── Exercise inputs ──

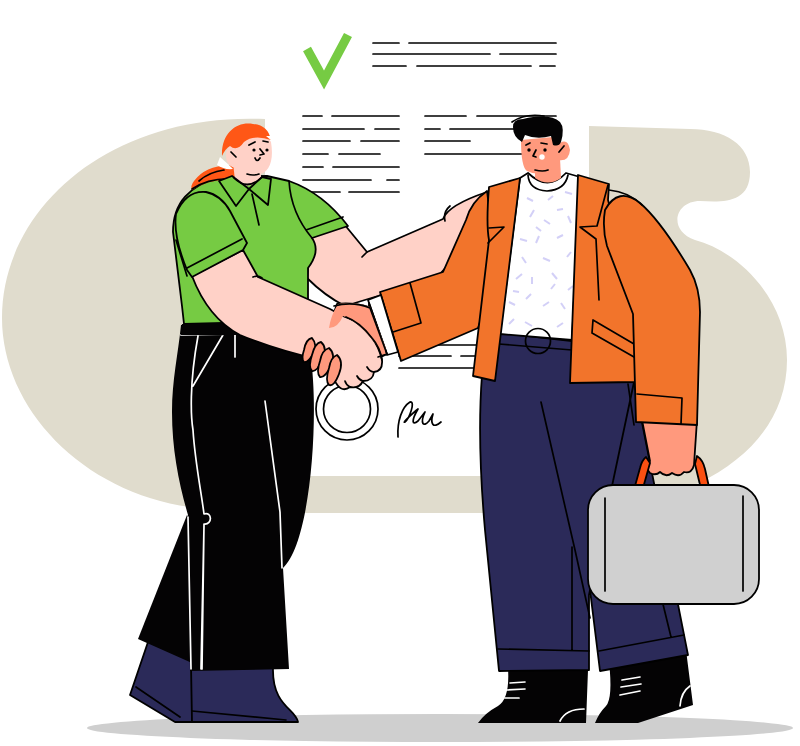
<!DOCTYPE html>
<html lang="en">
<head>
<meta charset="utf-8">
<title>Business agreement illustration</title>
<style>
:root{--paper:#fff;--blob:#e0dccd;--ground:#cfcfcf;--ink:#000;--trousers-dark:#040304;--green:#76cb43;--orange:#f2742b;--hair:#ff5716;--strap:#fb5012;--navy:#2b2a59;--skin-pale:#ffd1c7;--skin-warm:#ff997d;--case:#d0d0d0;--speck:#d3d0f7}
html,body{margin:0;background:var(--paper);overflow:hidden}
.scene{display:block;width:800px;height:746px}
.line{fill:none;stroke:var(--ink);stroke-width:1.7;stroke-linecap:round;stroke-linejoin:round}
.outlined{stroke:var(--ink);stroke-width:1.8;stroke-linejoin:round;stroke-linecap:round}
.seam{fill:none;stroke:var(--paper);stroke-width:1.7;stroke-linecap:round;stroke-linejoin:round}
.paper{fill:var(--paper)}
.blob{fill:var(--blob)}
.ground{fill:var(--ground)}
.green{fill:var(--green)}
.orange{fill:var(--orange)}
.navy{fill:var(--navy)}
.black{fill:var(--trousers-dark)}
.pale{fill:var(--skin-pale)}
.warm{fill:var(--skin-warm)}
.hair{fill:var(--hair)}
.case{fill:var(--case)}
.check{fill:none;stroke:var(--green);stroke-width:9}
.specks{fill:none;stroke:var(--speck);stroke-width:2}
.strap{fill:var(--strap)}
</style>
</head>
<body>
<svg class="scene" viewBox="0 0 800 746" role="img" aria-label="A woman and a man with a briefcase shake hands in front of a signed document">

<g id="backdrop">
  <path class="blob" d="M265 119C110 112 2 208 2 318C2 408 82 492 190 507Q220 512 300 513L560 513C690 510 787 452 787 360C787 300 740 252 695 240C668 231 674 201 700 201C722 202 750 204 750 172C750 145 725 129 690 129L589 126V300H265Z"/>
  <rect class="paper" x="265" y="0" width="324" height="476"/>
  <ellipse class="ground" cx="440" cy="728" rx="353" ry="14"/>
</g>

<g id="document">
  <path class="check" d="M307 49L324 80L348 35"/>
  <path class="line" d="M373 43H399M409 43H556M373 54H490M500 54H556M373 66H406M417 66H531M540 66H555"/>
  <path class="line" d="M303 116H322M332 116H399M303 129H364M375 129H399M303 141H350M361 141H399M303 154H328M339 154H380M303 167H323M333 167H399M303 180H371M387 180H399M303 192H340M349 192H399"/>
  <path class="line" d="M425 116H466M477 116H556M425 129H440M450 129H530M425 141H470M425 154H530"/>
  <path class="line" d="M380 345H480M399 356H451M461 356H480M399 368H480"/>
  <g id="seal">
    <circle class="line" cx="347" cy="409" r="31"/>
    <circle class="line" cx="347" cy="409" r="23.5"/>
  </g>
  <path id="signature" class="line" d="M398 437C397 421 402 407 410 402C416 401 409 419 405 422C401 424 414 412 418 409C411 421 412 426 418 421L425 412C420 423 423 428 429 421L433 414C430 424 433 429 441 422"/>
</g>

<g id="woman">
  <g id="woman-boots">
    <path class="navy outlined" d="M148 642L130 695L175 722H192L195 655Z"/>
    <path class="navy outlined" d="M191 665L192 722H298C296 709 272 706 273 668Z"/>
    <path class="line" d="M136 687L180 717M192 711L286 720"/>
  </g>
  <g id="woman-trousers">
    <path class="black" d="M187 515L138 639L192 663L215 560Z"/>
    <path class="black" d="M181 325C178 355 172 380 172 412C172 450 179 484 188 515L190 671L289 669L283 568C308 545 317 442 313 380L308 310Z"/>
    <path class="seam" d="M181 335L239 334M235 334V357M223 335L193 386M198 336C189 385 191 418 193 430C195 462 201 490 204 514C212 511 213 525 204 524L202 669M188 517L191 669M204 526L201 669M265 401L280 512L282 568"/>
  </g>
  <path id="woman-far-arm" class="pale outlined" d="M311 238L344 224L367 252L443 219Q448 205 487 192L492 215L440 274L378 296L345 306Q325 296 307 278Z"/>
  <path class="line" d="M362 257L367 252M445 221Q443 212 450 206"/>
  <g id="woman-shirt">
    <path class="green outlined" d="M219 177C190 186 173 202 173 232L182 306L184 324L308 321L308 268Q321 251 312 238L348 226Q323 193 289 181L267 176Z"/>
    <path class="line" d="M289 181Q291 213 312 238M306 230L343 217M176 240L187 276"/>
  </g>
  <path id="woman-belt" class="black" d="M182 324L308 320V335H181Z"/>
  <g id="woman-head">
    <path class="hair" d="M229 165Q205 166 194 181Q190 186 192 190Q211 178 233 180L238 169Z"/>
    <path class="line" d="M192 189Q209 178 231 179M199 181Q209 172 224 170"/>
    <path class="pale" d="M233 162L235 181Q249 192 261 178V166Z"/>
    <path class="pale" d="M230 146C233 130 262 127 271 142C274 160 270 174 256 175Q242 176 236 168Q226 166 226 156Q226 149 230 146Z"/>
    <path class="paper" d="M220 157L229 165L233 169Q224 170 217 165Z"/>
    <path class="hair" d="M222 156C221 132 238 121 253 124Q268 125 271 140Q254 134 244 142Q237 152 230 146Q225 149 222 156Z"/>
    <path d="M266 136L272 141V136Z" class="paper"/>
    <path class="line" d="M231 152L236 157M249 145L255 142M263 141L268 142M260 149L264 154L260 155M255 158Q257 163 260 158M247 174Q253 176 259 174"/>
    <circle cx="254" cy="150" r="1.6"/><circle cx="267" cy="150" r="1.6"/>
  </g>
  <g id="woman-collar">
    <path class="green outlined" d="M232 176L219 181L236 206L249 189Z"/>
    <path class="green outlined" d="M249 189L262 177L271 179L268 205Z"/>
    <path class="line" d="M252 194L259 225M234 178Q247 191 261 178"/>
  </g>
</g>

<g id="man">
  <g id="man-shoes">
    <path class="black" d="M508 668L588 670L586 723H478Q485 713 498 706Q510 699 508 668Z"/>
    <path class="black" d="M609 662L686 650L693 705L638 723H595Q599 713 606 706Q613 698 609 662Z"/>
    <path class="seam" d="M510 683L525 682M507 690L525 689M505 698H519M622 680L640 677M621 687L641 684M620 695L640 691M560 721Q566 709 584 709M680 706Q681 692 690 686"/>
  </g>
  <g id="man-trousers">
    <path class="navy outlined" d="M570 372L590 590L600 671L688 655L634 382Z"/>
    <path class="navy outlined" d="M500 333L482 375Q477 440 485 530L499 671L589 670V595L634 382L572 341Z"/>
    <path class="line" d="M541 402L575 550L590 618M572 547V650M498 649L589 651M599 651L684 635M661 596L671 637M628 384L634 425M499 344L572 350"/>
  </g>
  <g id="man-tee">
    <path class="paper outlined" d="M520 178L500 334L572 340L580 177L566 173Q548 192 528 173Z"/>
    <path class="specks" d="M527 198L533 201M548 200L553 196M565 192L572 194M530 217L534 210M544 220L550 224M568 216L571 223M520 239L527 241M536 243L539 236M557 238L563 235M522 257L526 263M543 258L550 261M567 257L571 252M516 279L522 274M532 277V284M552 273L557 279M568 290L573 286M509 302L515 305M526 299L531 294M543 306L549 302M561 303L565 309M509 324L514 319M525 322L532 326M557 327L563 323M557 210L563 209M536 227L541 231M513 291L519 292M551 289L555 284"/>
    <path class="line" d="M528 175Q529 190 547 191Q565 190 568 175"/>
  </g>
  <circle id="belt-buckle" class="line" cx="538" cy="341" r="12.5"/>
  <g id="man-head">
    <path class="warm" d="M535 166V178Q548 187 561 178L560 158Z"/>
    <path class="warm" d="M521 140Q521 167 527 171Q539 177 551 170L558 160Q569 162 570 150Q568 138 560 143L553 137Z"/>
    <path class="black" d="M522 142Q513 137 513 127Q513 119 523 119Q550 113 560 122Q565 128 561 142Q559 147 553 145L551 136Q537 140 525 135Z"/>
    <path class="line" d="M512 122Q525 113 544 116M526 145L530 143M541 143L547 144M536 150L533 156L536 157M535 170Q543 172 548 170M559 152L564 146"/>
    <circle cx="529" cy="150" r="1.7"/><circle cx="545" cy="150" r="1.7"/>
    <circle class="paper" cx="542" cy="157" r="2.7"/>
  </g>
  <g id="man-jacket">
    <path class="orange outlined" d="M487 191Q471 202 466 220L443 272L380 292L401 361L478 328L497 270Z"/>
    <path class="line" d="M410 283L421 323L393 332"/>
    <path class="orange outlined" d="M520 178L489 187Q486 224 489 240L473 376L495 381Z"/>
    <path class="line" d="M489 228L504 227L488 243"/>
    <path class="orange outlined" d="M578 175L609 184L608 200L635 300V382L570 383Z"/>
    <path class="line" d="M608 185L597 226L580 227L596 239L599 300M593 320L634 344M593 320L592 333L634 357"/>
    <path id="case-hand" class="warm outlined" d="M642 420L650 461Q645 469 650 473Q656 476 660 472Q666 478 672 473Q679 478 684 472Q692 474 694 465L697 420Z"/>
    <path class="orange outlined" d="M605 210Q618 186 640 203Q661 221 690 270Q700 288 700 312L697 425L636 422L633 314L607 246Q602 228 605 210Z"/>
    <path class="line" d="M609 190Q629 192 642 205M637 394L682 398L681 424"/>
  </g>
</g>

<g id="briefcase">
  <path class="strap outlined" d="M646 457Q642 460 640 468L635 486L643 488L650 463Z"/>
  <path class="strap outlined" d="M697 456Q703 460 705 469L709 487L701 489L695 464Z"/>
  <rect class="case outlined" x="588" y="485" width="171" height="119" rx="25"/>
  <path class="line" d="M605 498V591M743 496V591"/>
</g>

<g id="handshake">
  <path class="paper outlined" d="M368 300L381 295L398 352L387 355Z"/>
  <path class="warm outlined" d="M369 303L387 354L371 362L334 329Q328 327 332 318L337 304Q352 302 369 307Z"/>
  <path class="pale outlined" d="M192 276L243 250L258 277L330 309L345 317Q357 320 372 338Q379 347 382 360Q383 371 374 372Q373 381 363 381Q359 389 350 387Q342 393 336 383L320 360Q273 349 240 335Q208 318 192 276Z"/>
  <path class="line" d="M253 277Q258 275 262 278M374 372Q370 372 367 367M363 381Q359 380 357 376M350 387Q346 385 345 381"/>
  <path class="warm" d="M338 304Q331 315 329 328Q338 328 343 316Q357 320 372 339L384 355L386 349L370 307Q355 301 338 304Z"/>
  <path class="line" d="M334 306Q353 301 370 308L387 354L378 357M346 317Q360 322 372 338Q380 347 382 360"/>
  <g id="wrapping-fingers" class="warm">
    <path class="outlined" d="M312 338Q306 339 304 350Q301 359 304 362Q308 363 313 354Q318 345 312 338Z"/>
    <path class="outlined" d="M321 342Q315 343 312 355Q308 367 312 371Q317 372 322 360Q328 348 321 342Z"/>
    <path class="outlined" d="M329 348Q322 350 320 361Q316 373 320 377Q325 378 331 366Q336 354 329 348Z"/>
    <path class="outlined" d="M337 355Q331 357 329 368Q325 381 329 385Q334 387 339 374Q344 361 337 355Z"/>
  </g>
  <path id="woman-near-sleeve" class="green outlined" d="M176 214Q186 190 206 192Q221 195 230 211L247 243L243 250L192 277L187 270Q173 236 176 214Z"/>
  <path class="line" d="M187 268L242 239"/>
</g>
</svg>
</body>
</html>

───

What you give back must be the stretch above, starting at the line with "157L229 165L233 169Q224" and ending at the line with "668L588 670L586 723H478Q485", copied exactly.

**Output of the task**
    <path class="paper" d="M220 157L229 165L233 169Q224 170 217 165Z"/>
    <path class="hair" d="M222 156C221 132 238 121 253 124Q268 125 271 140Q254 134 244 142Q237 152 230 146Q225 149 222 156Z"/>
    <path d="M266 136L272 141V136Z" class="paper"/>
    <path class="line" d="M231 152L236 157M249 145L255 142M263 141L268 142M260 149L264 154L260 155M255 158Q257 163 260 158M247 174Q253 176 259 174"/>
    <circle cx="254" cy="150" r="1.6"/><circle cx="267" cy="150" r="1.6"/>
  </g>
  <g id="woman-collar">
    <path class="green outlined" d="M232 176L219 181L236 206L249 189Z"/>
    <path class="green outlined" d="M249 189L262 177L271 179L268 205Z"/>
    <path class="line" d="M252 194L259 225M234 178Q247 191 261 178"/>
  </g>
</g>

<g id="man">
  <g id="man-shoes">
    <path class="black" d="M508 668L588 670L586 723H478Q485 713 498 706Q510 699 508 668Z"/>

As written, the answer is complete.